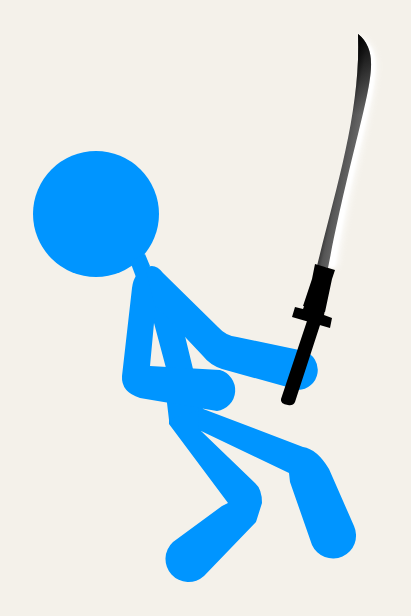
<!DOCTYPE html>
<html lang="en">
<head>
<meta charset="utf-8">
<title>Stick fighter with katana</title>
<style>
:root { --paper: #f4f1ea; --blue: #0095ff; --ink: #000; --shine: #fff; }
html, body { margin: 0; background: var(--paper); overflow: hidden; }
svg { display: block; width: 411px; height: 616px; }
.paper { fill: var(--paper); }
.fighter { fill: var(--blue); }
.hilt { fill: var(--ink); }
.glow { fill: var(--shine); }
</style>
</head>
<body>
<svg viewBox="0 0 411 616" role="img" aria-label="Blue stick figure holding a katana">
  <defs>
    <linearGradient id="steel" gradientUnits="userSpaceOnUse" x1="337" y1="150" x2="356" y2="154">
      <stop offset="0" stop-color="#1c1c1c"/>
      <stop offset=".45" stop-color="#555"/>
      <stop offset="1" stop-color="#6b6b6b"/>
    </linearGradient>
    <linearGradient id="tip-shade" gradientUnits="userSpaceOnUse" x1="0" y1="34" x2="0" y2="115">
      <stop offset="0" stop-color="#000" stop-opacity=".9"/>
      <stop offset="1" stop-color="#000" stop-opacity="0"/>
    </linearGradient>
    <filter id="soft" x="-50%" y="-10%" width="200%" height="120%"><feGaussianBlur stdDeviation="3"/></filter>
    <filter id="edge-soft" x="-50%" y="-10%" width="200%" height="120%"><feGaussianBlur stdDeviation="1.2"/></filter>
    <path id="blade" d="M358 34Q372 45 371 67C370 98 349 160 328 268L317 266C336 188 361 110 358 34Z"/>
  </defs>
  <rect class="paper" width="411" height="616"/>

  <g class="fighter">
    <circle cx="96" cy="214" r="63"/>
    <path class="neck" d="M130 261L145 254L150 266L137 280Z"/>
    <path class="torso" d="M137 276L163 276L185 336L193 369L203 409L201 431L169 420L167 403L166 368L154 323Z"/>
    <path class="near-arm" d="M136 276Q145 262 158 270L154 323L150 366L220 370A21 21 0 0 1 217 411L140 398Q121 392 122 376L132 288Q133 280 136 276Z"/>
    <path class="far-arm" d="M145 268Q155 262 163 273L218 327Q226 336 237 337L304 351A20 20 0 0 1 298 390L222 369Q210 365 203 356L154 304Z"/>
    <path class="near-leg" d="M169 419L203 409L201 431L255 483Q262 489 262 503L256 522L204 576A23 23 0 1 1 173 542L222 506L228 503L169 424Z"/>
    <path class="far-leg" d="M198 407L303 447Q317 449 329 469L354 526A23 23 0 1 1 312 545L290 482L289 473L199 430Z"/>
  </g>

  <g class="katana">
    <path class="glow" filter="url(#soft)" opacity=".75" d="M358 34Q378 44 377 68C375 108 354 168 338 267L326 268L364 80Z"/>
    <path class="glow" filter="url(#edge-soft)" d="M364 40Q378 50 375 74C371 114 351 170 335 267L325 268L362 100Z"/>
    <use href="#blade" fill="url(#steel)"/>
    <use href="#blade" fill="url(#tip-shade)"/>
    <g class="hilt">
      <path d="M315 264L335 270L332 279L325 312L303 306L312 279Z"/>
      <path d="M295 307L303 309L305 304L325 310L324 315L332 318L330 328L292 317Z"/>
      <path d="M308 318L321 322L295 402Q293 406 288 405Q280 404 281 399Z"/>
    </g>
  </g>
</svg>
</body>
</html>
● ● ● ● ● ● ●
• [EXERCISE OBJECTIVE]: Exact repetition of the data is needed, with no images retained.

• [SOLUTION BELOW]:
<!DOCTYPE html>
<html lang="en">
<head>
<meta charset="utf-8">
<title>Stick fighter with katana</title>
<style>
:root { --paper: #f4f1ea; --blue: #0095ff; --ink: #000; --shine: #fff; }
html, body { margin: 0; background: var(--paper); overflow: hidden; }
svg { display: block; width: 411px; height: 616px; }
.paper { fill: var(--paper); }
.fighter { fill: var(--blue); }
.hilt { fill: var(--ink); }
.glow { fill: var(--shine); }
</style>
</head>
<body>
<svg viewBox="0 0 411 616" role="img" aria-label="Blue stick figure holding a katana">
  <defs>
    <linearGradient id="steel" gradientUnits="userSpaceOnUse" x1="337" y1="150" x2="356" y2="154">
      <stop offset="0" stop-color="#1c1c1c"/>
      <stop offset=".45" stop-color="#555"/>
      <stop offset="1" stop-color="#6b6b6b"/>
    </linearGradient>
    <linearGradient id="tip-shade" gradientUnits="userSpaceOnUse" x1="0" y1="34" x2="0" y2="115">
      <stop offset="0" stop-color="#000" stop-opacity=".9"/>
      <stop offset="1" stop-color="#000" stop-opacity="0"/>
    </linearGradient>
    <filter id="soft" x="-50%" y="-10%" width="200%" height="120%"><feGaussianBlur stdDeviation="3"/></filter>
    <filter id="edge-soft" x="-50%" y="-10%" width="200%" height="120%"><feGaussianBlur stdDeviation="1.2"/></filter>
    <path id="blade" d="M358 34Q372 45 371 67C370 98 349 160 328 268L317 266C336 188 361 110 358 34Z"/>
  </defs>
  <rect class="paper" width="411" height="616"/>

  <g class="fighter">
    <circle cx="96" cy="214" r="63"/>
    <path class="neck" d="M130 261L145 254L150 266L137 280Z"/>
    <path class="torso" d="M137 276L163 276L185 336L193 369L203 409L201 431L169 420L167 403L166 368L154 323Z"/>
    <path class="near-arm" d="M136 276Q145 262 158 270L154 323L150 366L220 370A21 21 0 0 1 217 411L140 398Q121 392 122 376L132 288Q133 280 136 276Z"/>
    <path class="far-arm" d="M145 268Q155 262 163 273L218 327Q226 336 237 337L304 351A20 20 0 0 1 298 390L222 369Q210 365 203 356L154 304Z"/>
    <path class="near-leg" d="M169 419L203 409L201 431L255 483Q262 489 262 503L256 522L204 576A23 23 0 1 1 173 542L222 506L228 503L169 424Z"/>
    <path class="far-leg" d="M198 407L303 447Q317 449 329 469L354 526A23 23 0 1 1 312 545L290 482L289 473L199 430Z"/>
  </g>

  <g class="katana">
    <path class="glow" filter="url(#soft)" opacity=".75" d="M358 34Q378 44 377 68C375 108 354 168 338 267L326 268L364 80Z"/>
    <path class="glow" filter="url(#edge-soft)" d="M364 40Q378 50 375 74C371 114 351 170 335 267L325 268L362 100Z"/>
    <use href="#blade" fill="url(#steel)"/>
    <use href="#blade" fill="url(#tip-shade)"/>
    <g class="hilt">
      <path d="M315 264L335 270L332 279L325 312L303 306L312 279Z"/>
      <path d="M295 307L303 309L305 304L325 310L324 315L332 318L330 328L292 317Z"/>
      <path d="M308 318L321 322L295 402Q293 406 288 405Q280 404 281 399Z"/>
    </g>
  </g>
</svg>
</body>
</html>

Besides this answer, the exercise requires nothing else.